The group said that Metro Manila, Calabarzon, Central Luzon and Western Visayas have reported an increase of new cases in the past several days and that the trend may continue if there is lax compliance on minimum health protocols.
“We encourage the government and LGUs to enforce the current GCQ limit of 10 persons per gathering in the NCR and to discourage office parties and other social events, especially as we approach the Christmas season,” it said.
“Family gatherings should be limited in size and should be celebrated outside to mitigate transmission,” it added.
Nograles previously said Filipinos are encouraged to hold virtual gatherings for the holidays through the use of video conferencing platforms such as Zoom to minimize physical contact.
“Alalahanin natin itong mga maximum capacities pagdating sa mass gatherings at kung maaari, kung pwede naman, kung pwedeng mag-online, online na lamang para safe po ang lahat,” he said before.
HPAAC on Friday afternoon clarified that they did not intend it was okay to party this Holiday Season following the text message.
“Should they decide they will push through in the context of the current situation, then the reminder is for people to continue public health standards, particularly considerations of ventilation when they plan their activities,” Dr. Anna Ong-Lim of HPAAC said.
She added that the intention of the message was to acknowledge that some people will still physically celebrate Christmas with others.

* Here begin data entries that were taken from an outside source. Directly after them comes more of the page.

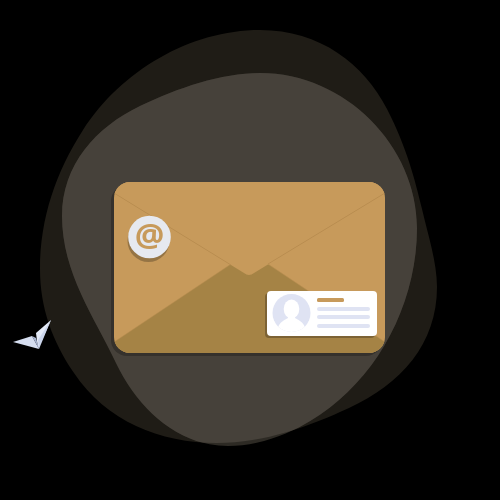
<!DOCTYPE html>
<html lang="en">
<head>
<meta charset="utf-8">
<title>Envelope with contact card</title>
<style>
:root {
  --night: #000;
  --blob-outer: #1f1c16;
  --blob-inner: #46413a;
  --blob-edge: #2d2a24;
  --kraft: #c79a5b;
  --kraft-dark: #a58345;
  --crease: #b98d50;
  --lilac: #dfe3f3;
  --badge: #e6e9f0;
  --card: #fff;
}
html, body { margin: 0; background: var(--night); overflow: hidden; }
svg { display: block; width: 500px; height: 500px; }
.blob-outer { fill: var(--blob-outer); }
.blob-inner { fill: var(--blob-inner); }
.blob-edge { fill: var(--blob-edge); }
.kraft { fill: var(--kraft); }
.pocket { fill: var(--kraft-dark); }
.crease { fill: none; stroke: var(--crease); stroke-width: 1; }
.shadow { fill: #000; opacity: .25; }
.badge { fill: var(--badge); }
.at { font: 700 33px "Open Sans", "Noto Sans", sans-serif; fill: var(--kraft); text-anchor: middle; }
.card { fill: var(--card); }
.lilac { fill: var(--lilac); }
</style>
</head>
<body>
<svg viewBox="0 0 500 500" role="img" aria-label="Envelope with an at sign, a contact card and a paper plane">
  <defs>
    <path id="inner-shape" d="M260 73C345 73 417 146 417 228C417 295 386 360 339 400C307 428 266 446 228 446C178 446 138 409 116 363C95 318 62 273 62 216C62 165 96 127 140 106C178 88 221 73 260 73Z"/>
    <path id="outer-shape" d="M260 30C320 30 364 64 387 109C407 148 415 180 422 209C428 235 437 262 437 287C437 344 401 384 349 408C310 426 265 443 217 443C160 443 106 421 74 373C52 341 40 307 40 269C40 218 56 172 83 130C121 71 190 30 260 30Z"/>
    <clipPath id="envelope-clip"><rect x="114" y="182" width="271" height="171" rx="16"/></clipPath>
    <clipPath id="outer-clip"><use href="#outer-shape"/></clipPath>
    <clipPath id="avatar-clip"><circle cx="291.500" cy="313" r="19"/></clipPath>
  </defs>

  <g id="background">
    <rect width="500" height="500" fill="var(--night)"/>
    <use href="#outer-shape" class="blob-outer"/>
    <use href="#inner-shape" class="blob-edge"/>
    <use href="#inner-shape" class="blob-inner" clip-path="url(#outer-clip)"/>
  </g>

  <g id="envelope">
    <rect class="shadow" x="111" y="185" width="271" height="171" rx="16"/>
    <g clip-path="url(#envelope-clip)">
      <rect class="kraft" x="114" y="182" width="271" height="171"/>
      <path class="pocket" d="M114 342L231 264H268L385 342V353H114Z"/>
      <path class="crease" d="M114 342L231 264M268 264L385 342" stroke-opacity=".6"/>
      <path class="kraft" d="M114 182H385V193L254 273Q249 277 244 273L114 193Z"/>
      <path class="crease" d="M114 193L231 265M385 193L268 264"/>
    </g>
  </g>

  <g id="at-badge">
    <circle class="shadow" cx="148.500" cy="241" r="21"/>
    <circle class="badge" cx="149.500" cy="237" r="21.300"/>
    <text class="at" x="149.500" y="247">@</text>
  </g>

  <g id="contact-card">
    <rect class="shadow" x="265" y="293" width="110" height="45" rx="4"/>
    <rect class="card" x="267" y="291" width="110" height="45" rx="4"/>
    <circle class="lilac" cx="291.500" cy="313" r="19"/>
    <g class="card" clip-path="url(#avatar-clip)">
      <ellipse cx="291.500" cy="309" rx="7.800" ry="9.500"/>
      <rect x="288" y="314" width="7" height="8"/>
      <path d="M277 334C277 323 283 321 288 318H295C300 321 306 323 306 334Z"/>
    </g>
    <rect class="kraft" x="317" y="298" width="27" height="4" rx="1.500"/>
    <g class="lilac">
      <rect x="317" y="307" width="53" height="4" rx="2"/>
      <rect x="317" y="315" width="53" height="4" rx="2"/>
      <rect x="317" y="324" width="53" height="4" rx="2"/>
    </g>
  </g>

  <g id="paper-plane">
    <polygon points="51,320 36,333 38,349" fill="#e4eaf8"/>
    <polygon points="13,342 32,336 39,349" fill="#d6def0"/>
    <polygon points="51,320 38,340 39,349" fill="#cbd5ec"/>
    <polygon points="32,336 36,338 39,349" fill="#a9b5d2"/>
  </g>
</svg>
</body>
</html>
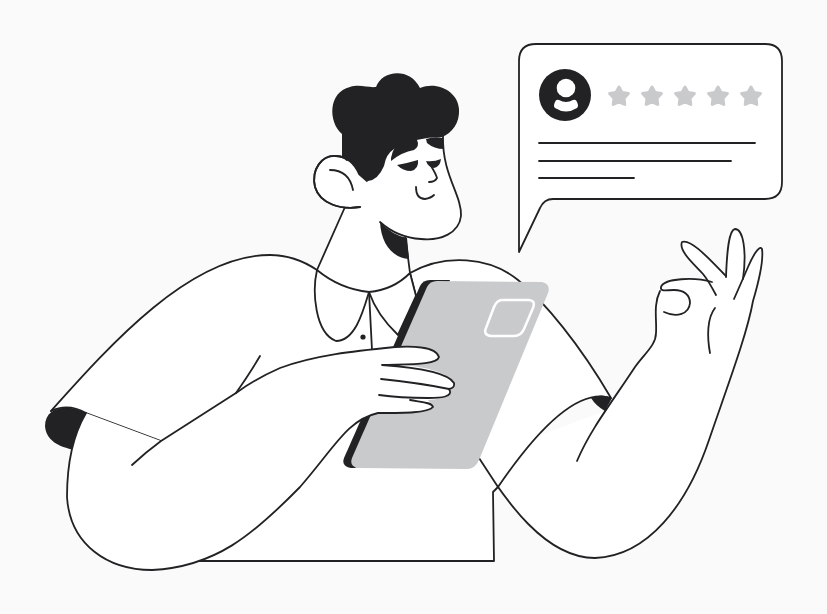
<!DOCTYPE html>
<html lang="en">
<head>
<meta charset="utf-8">
<title>Five star review</title>
<style>
:root {
  --paper: #fafafa;
  --white: #ffffff;
  --ink: #222124;
  --grey: #c9cacc;
}
html, body { margin: 0; height: 100%; overflow: hidden; background: var(--paper); }
.illustration { display: block; width: 827px; height: 614px; }
.shape { fill: var(--white); stroke: var(--ink); }
.area { fill: var(--white); }
.line { fill: none; stroke: var(--ink); }
.shape, .line { stroke-width: 1.8; stroke-linecap: round; stroke-linejoin: round; }
.solid { fill: var(--ink); }
.grey { fill: var(--grey); }
.camera { fill: none; stroke: var(--white); stroke-width: 2.5; }
</style>
</head>
<body>
<svg class="illustration" viewBox="0 0 827 614" role="img" aria-label="A man holding a tablet gives an OK sign beside a five star review">
  <defs>
    <path id="star" d="M0 -9 L3 -3.6 L9.4 -2.6 L5 2.2 L5.8 8.4 L0 5.8 L-5.8 8.4 L-5 2.2 L-9.4 -2.6 L-3 -3.6 Z" stroke="#c9cacc" stroke-width="3" stroke-linejoin="round"/>
    <clipPath id="avatar-clip"><circle cx="565" cy="95" r="26"/></clipPath>
  </defs>

  <g id="review-bubble">
    <path class="shape" d="M519 252 V61 Q519 44 536 44 H765 Q782 44 782 61 V182 Q782 199 765 199 H553 Q544 199 540 208 Z"/>
    <circle class="solid" cx="565" cy="95" r="26"/>
    <g clip-path="url(#avatar-clip)">
      <circle class="area" cx="566" cy="88" r="9.3"/>
      <path class="area" d="M555 102 Q556 99 559 100 Q566 104 573 100 Q576 99 577 102 Q579 106 577 108 Q566 115 555 108 Q553 106 555 102 Z"/>
    </g>
    <g id="rating" class="grey">
      <use href="#star" x="619" y="96"/>
      <use href="#star" x="652" y="96"/>
      <use href="#star" x="685" y="96"/>
      <use href="#star" x="718" y="96"/>
      <use href="#star" x="751" y="96"/>
    </g>
    <path class="line" d="M539 143 H755 M539 161 H731 M539 178 H634"/>
  </g>

  <g id="raised-arm">
    <path class="area" d="M479 458 C505 500 545 558 595 558 C648 556 687 505 709 440 C726 390 747 335 753 301 C758 284 764 262 762 249 C758 244 752 258 748 267 L742 280 C746 250 743 229 735 229 C729 230 727 250 726 277 C712 262 690 238 682 242 C678 252 698 265 712 282 C690 277 665 278 660 288 C650 310 657 322 656 333 C656 346 645 353 635 367 L605 411 Z"/>
    <path class="line" d="M479 458 C505 500 545 558 595 558 C648 556 687 505 709 440 C726 390 747 335 753 301 C758 284 764 262 762 249 C759 244 752 258 748 267 Q742 281 734 299"/>
    <path class="line" d="M743 279 C747 250 743 229 735 229 C729 230 727 250 726 277"/>
    <path class="line" d="M726 276 C712 262 691 238 682 242 C678 251 696 266 703 274 Q708 280 716 295"/>
    <path class="line" d="M712 282 C695 277 664 278 661 287 C660 292 666 290 674 290 C684 290 690 295 690 303 C689 314 677 318 664 312"/>
    <path class="line" d="M660 291 C653 305 657 320 656 333 C656 345 645 353 635 367 C612 402 590 430 577 461"/>
    <path class="line" d="M715 308 C707 318 707 337 710 353"/>
  </g>

  <g id="shirt">
    <path class="solid" d="M86 413 C67 403 45 407 45 426 C46 440 58 447 75 450 Z"/>
    <path class="area" d="M53 410 C110 345 190 255 270 255 C290 255 305 262 317 270 Q365 310 410 273 C445 253 490 257 518 280 C545 302 580 345 611 398 C575 386 530 440 493 492 L494 561 H195 L161 441 L86 413 Q68 404 53 410 Z"/>
    <path class="line" d="M51 411 C110 345 190 255 270 255 C290 255 305 262 317 270"/>
    <path class="line" d="M410 273 C445 253 490 257 518 280 C545 302 580 345 611 398 C575 386 530 440 498 487 L493 492 L494 561 H195"/>
    <path class="line" d="M86 413 L161 441 M479 458 L498 487"/>
    <path class="line" d="M51 411 Q68 403 86 413"/>
    <path class="solid" d="M591 398 Q602 393 612 398 L605 411 Q596 406 591 398 Z"/>
  </g>

  <g id="head">
    <path class="area" d="M345 207 L317 270 Q365 310 410 273 L406 235 L380 195 Z"/>
    <path class="line" d="M345 207 L317 270 M405 234 L410 273 L416 296"/>
    <path class="solid" d="M380 222 Q392 235 407 238 L409 259 C392 258 381 243 380 222 Z"/>
    <path class="area" d="M348 135 H443 C442 175 462 195 461 216 C459 233 441 241 421 239 C405 238 390 231 380 222 L352 208 Z"/>
    <path class="line" d="M443 136 C442 175 462 195 461 216 C459 233 441 241 421 239 C405 238 390 231 380 222"/>
    <path class="solid" d="M342 157 V134 C328 122 328 92 350 87 C360 84 368 88 376 87 C382 70 410 67 420 88 C438 81 458 92 459 109 C460 123 452 133 442 137 Q415 137 394 149 Q386 154 384 166 Q378 180 368 181 Q361 178 356 170 Q350 161 342 157 Z"/>
    <path class="shape" d="M360 207 C341 210 320 204 315 187 C311 169 322 155 336 156 C348 157 355 164 359 174 L367 181" stroke="none"/>
    <path class="line" d="M360 207 C341 210 320 204 315 187 C311 169 322 155 336 156 Q343 156 347 160"/>
    <path class="line" d="M330 170 Q349 170 353 190"/>
    <path class="solid" d="M391 158 Q393 145 404 142 Q412 138 417 140 Q420 146 414 150 Q402 152 391 161 Z"/>
    <path class="solid" d="M426 139 Q435 136 443 138 L444 149 Q434 149 427 143 Z"/>
    <path class="solid" d="M397 165 Q408 163 418 160 Q419 169 411 171 Q403 171 397 165 Z"/>
    <path class="solid" d="M426 161 Q434 162 441 159 Q440 167 434 168 Q428 167 426 161 Z"/>
    <path class="line" d="M431 166 Q436 174 437 178 Q435 182 429 182"/>
    <path class="line" d="M416 187 Q416 199 425 199 Q431 198 434 195"/>
  </g>

  <g id="collar">
    <path class="shape" d="M317 270 C312 292 315 333 336 341 C355 341 363 312 369 292 Q340 289 317 270 Z"/>
    <path class="shape" d="M369 292 Q377 315 398 335 L416 296 L410 273 Q393 290 369 292 Z"/>
    <path class="line" d="M369 292 L372 350"/>
    <circle class="solid" cx="363" cy="337" r="2.6"/>
  </g>

  <g id="tablet">
    <path class="solid" d="M420 286 Q423 280 430 280 H450 L370 468 H351 Q341 466 344 458 Z"/>
    <path class="grey" d="M427 287 Q430 281 437 281 L542 282 Q551 284 548 293 L479 460 Q475 469 467 469 L358 468 Q349 466 352 458 Z"/>
    <path class="camera" d="M502 300 H528 Q536 300 533 308 L524 329 Q521 336 514 336 H491 Q483 335 486 328 L494 307 Q497 300 502 300 Z"/>
  </g>

  <g id="holding-arm">
    <path class="area" d="M86 413 C70 440 67 470 67 497 C70 545 108 570 152 570 C215 567 253 535 300 487 C335 447 347 420 378 413 C405 413 428 412 433 406 L428 400 C445 399 453 396 450 390 Q455 388 454 383 C447 371 420 366 400 365 C420 364 437 364 439 357 C436 346 410 346 395 347 C355 351 315 355 280 368 Q255 379 236 393 L161 441 Z"/>
    <path class="line" d="M86 413 C70 440 67 470 67 497 C70 545 108 570 152 570 C215 567 253 535 300 487 C335 447 347 420 378 413 C405 413 428 413 433 407 C432 402 420 402 410 400"/>
    <path class="line" d="M132 465 Q146 452 161 441 L236 393 Q255 379 280 368 C315 355 355 351 395 347 C410 346 436 346 439 357 C437 365 410 364 382 365 C410 367 447 371 454 383 Q455 388 449 389 Q420 383 381 379"/>
    <path class="line" d="M449 389 C454 397 441 398 428 398 Q400 398 379 395"/>
    <path class="line" d="M260 356 Q250 373 236 393"/>
  </g>
</svg>
</body>
</html>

DOH Undersecretary Maria Rosario Vergeire, meanwhile, said that DOH “has not officially released” the message and stressed that the health agency is “recommending alternative (online) activities during this holiday season.”
“We all know that these Christmas parties might be a cause for a superspreader event and we do not want for that to happen because it might cause further infections in the community,” she added in an interview.